Trip reports

Pink feet and shore malarkey.

Pink feet and shore malarkey.
Graeme Hutchinson

Saturday, 14 January 2017

Despite dire warnings of thundersnow, snowmageddon, and other biblical scale floods and tempests preceding our trip to Holkham, the day passed without incident bathed in nothing more than sparkling sunshine and clear blue skies. For sure it was cold and there was a stiff breeze on the dunes but Holkham was unaffected by the previous day's gales and tidal surges. (Sadly, Cley Marshes, just along the coast, did not fare so well and has been inundated again).

Birding began early as flocks of redwing and fieldfare flew around Birchanger Services on the M11during our loo stop and a barn owl was spotted from the coach near Fakenham. Holkham is rightly renowned for the geese that winter there. Pink-footed and brent geese were around in huge numbers, every now and again being spooked noisily into the air by passing marsh harriers. Bean, white-fronted, greylag and Egyptian geese were added to the list by the end of the day.

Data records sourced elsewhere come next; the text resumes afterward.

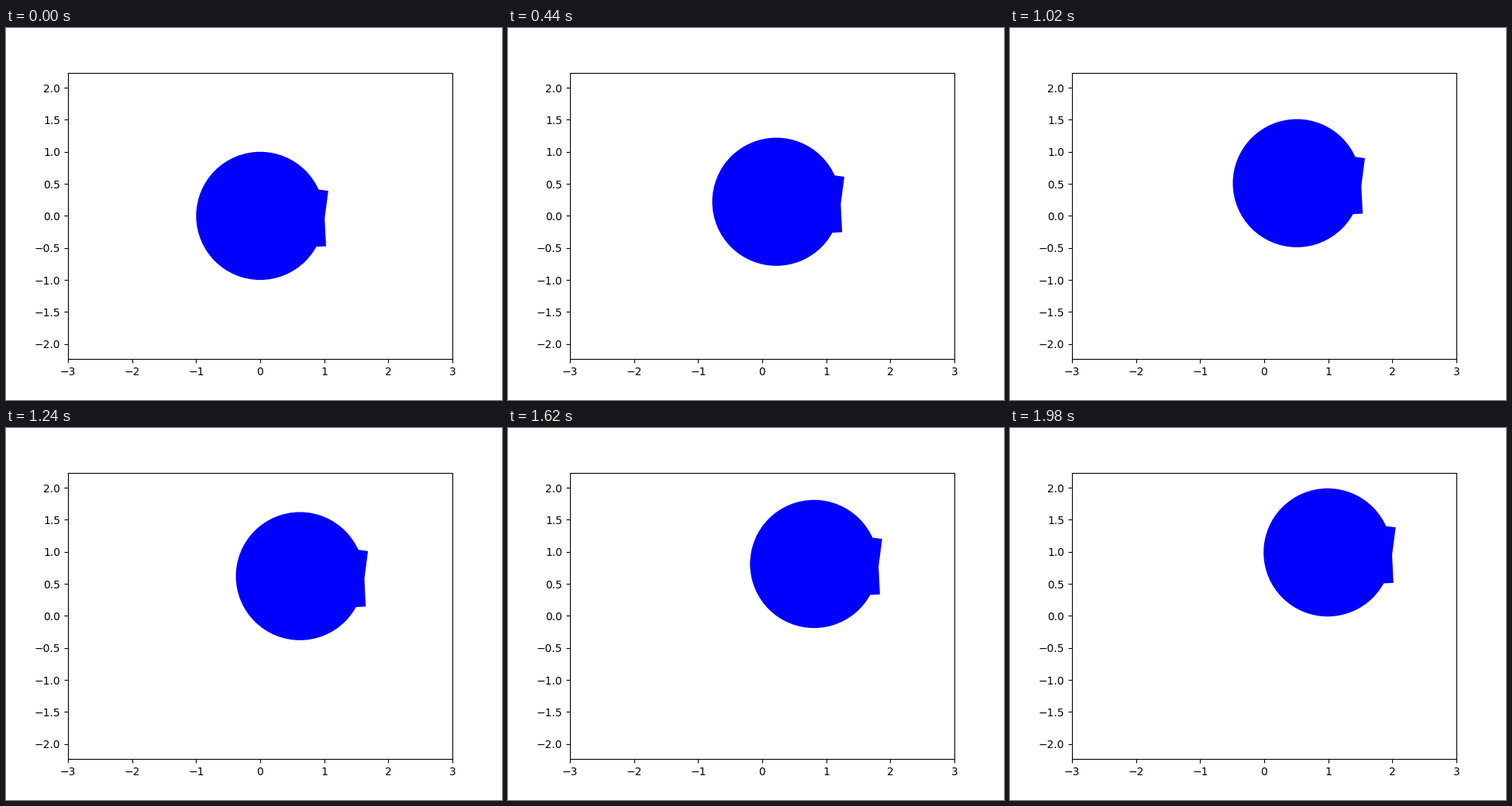
Write a matplotlib script that moves like this. It is 640x480 px and loops after 2 s.

```python
import numpy as np
import matplotlib.pyplot as plt
from matplotlib.animation import FuncAnimation
from matplotlib.patches import Circle, Polygon

FRAMES = 100
STEP = 0.01                    # data units moved per frame, in x and y
TILT = np.radians(-2.3)        # axis of the notched bracket
TIP_R, TIP_A = 1.132, np.radians(22.5)
NOTCH_R, DEPTH = 1.007, 0.2


def bracket():
    """Two plates meeting at a notch, mirrored about the tilted axis."""
    tip = TIP_R * np.array([np.cos(TIP_A), np.sin(TIP_A)])
    notch = np.array([NOTCH_R, 0])
    edge = (tip - notch) / np.linalg.norm(tip - notch)
    inner = tip + DEPTH * np.array([-edge[1], edge[0]])
    flip = np.array([1, -1])
    pts = np.array([inner, tip, notch, tip * flip, inner * flip])
    c, s = np.cos(TILT), np.sin(TILT)
    return pts @ np.array([[c, s], [-s, c]])


fig = plt.figure(figsize=(6.4, 4.8), dpi=100)
ax = fig.add_subplot()
half_h = 3 * 369.6 / 496       # equal scale on both axes
ax.set_xlim(-3, 3)
ax.set_ylim(-half_h, half_h)

shape = bracket()
disc = ax.add_patch(Circle((0, 0), 1, fc="blue", lw=0))
plates = ax.add_patch(Polygon(shape, closed=True, fc="blue", lw=0))


def update(i):
    shift = i * STEP
    disc.center = (shift, shift)
    plates.set_xy(shape + shift)
    return disc, plates


anim = FuncAnimation(fig, update, frames=FRAMES, interval=20, repeat=True)
plt.show()
```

First order though for those with wellies or foolhardy enough to risk a boot-full of freezing cold water was to squelch out onto the soggy saltmarsh between the pines and the dunes in search of shore larks. The search, not without its comic aspects, was ultimately unsuccessful despite there having been sightings of flocks of thirty or more in preceding days. We did however see sky larks, linnets and meadow pipits. We paddled onward to the dunes and were able to see a raft of scoters among the breakers out to sea.

Back behind the pines we saw a barn owl quartering the fields beside Lady Anne's Drive. A goldeneye was showing well on the pond beside the path to the hides as we headed for a late lunch. The view from the George Washington Hide was sublime, the reedbeds back-lit and sparkling in late afternoon sunshine. Long, wavy lines of pink-footed geese straggled untidily in from their inland feeding grounds, before tilting, jinking and dropping in to roost in front of us.

On the way back up the path we saw treecreepers and a personal highlight for me, a really close view of a firecrest. Back at Lady Anne's walk the barn owl was still patrolling the fence lines, the pink-footed geese yapping noisily and the low sun highlighting the brick and terracotta roof tiles of the estate cottages as yet more geese straggled in. Thanks to all who came on a special day.

posted by Graeme Hutchinson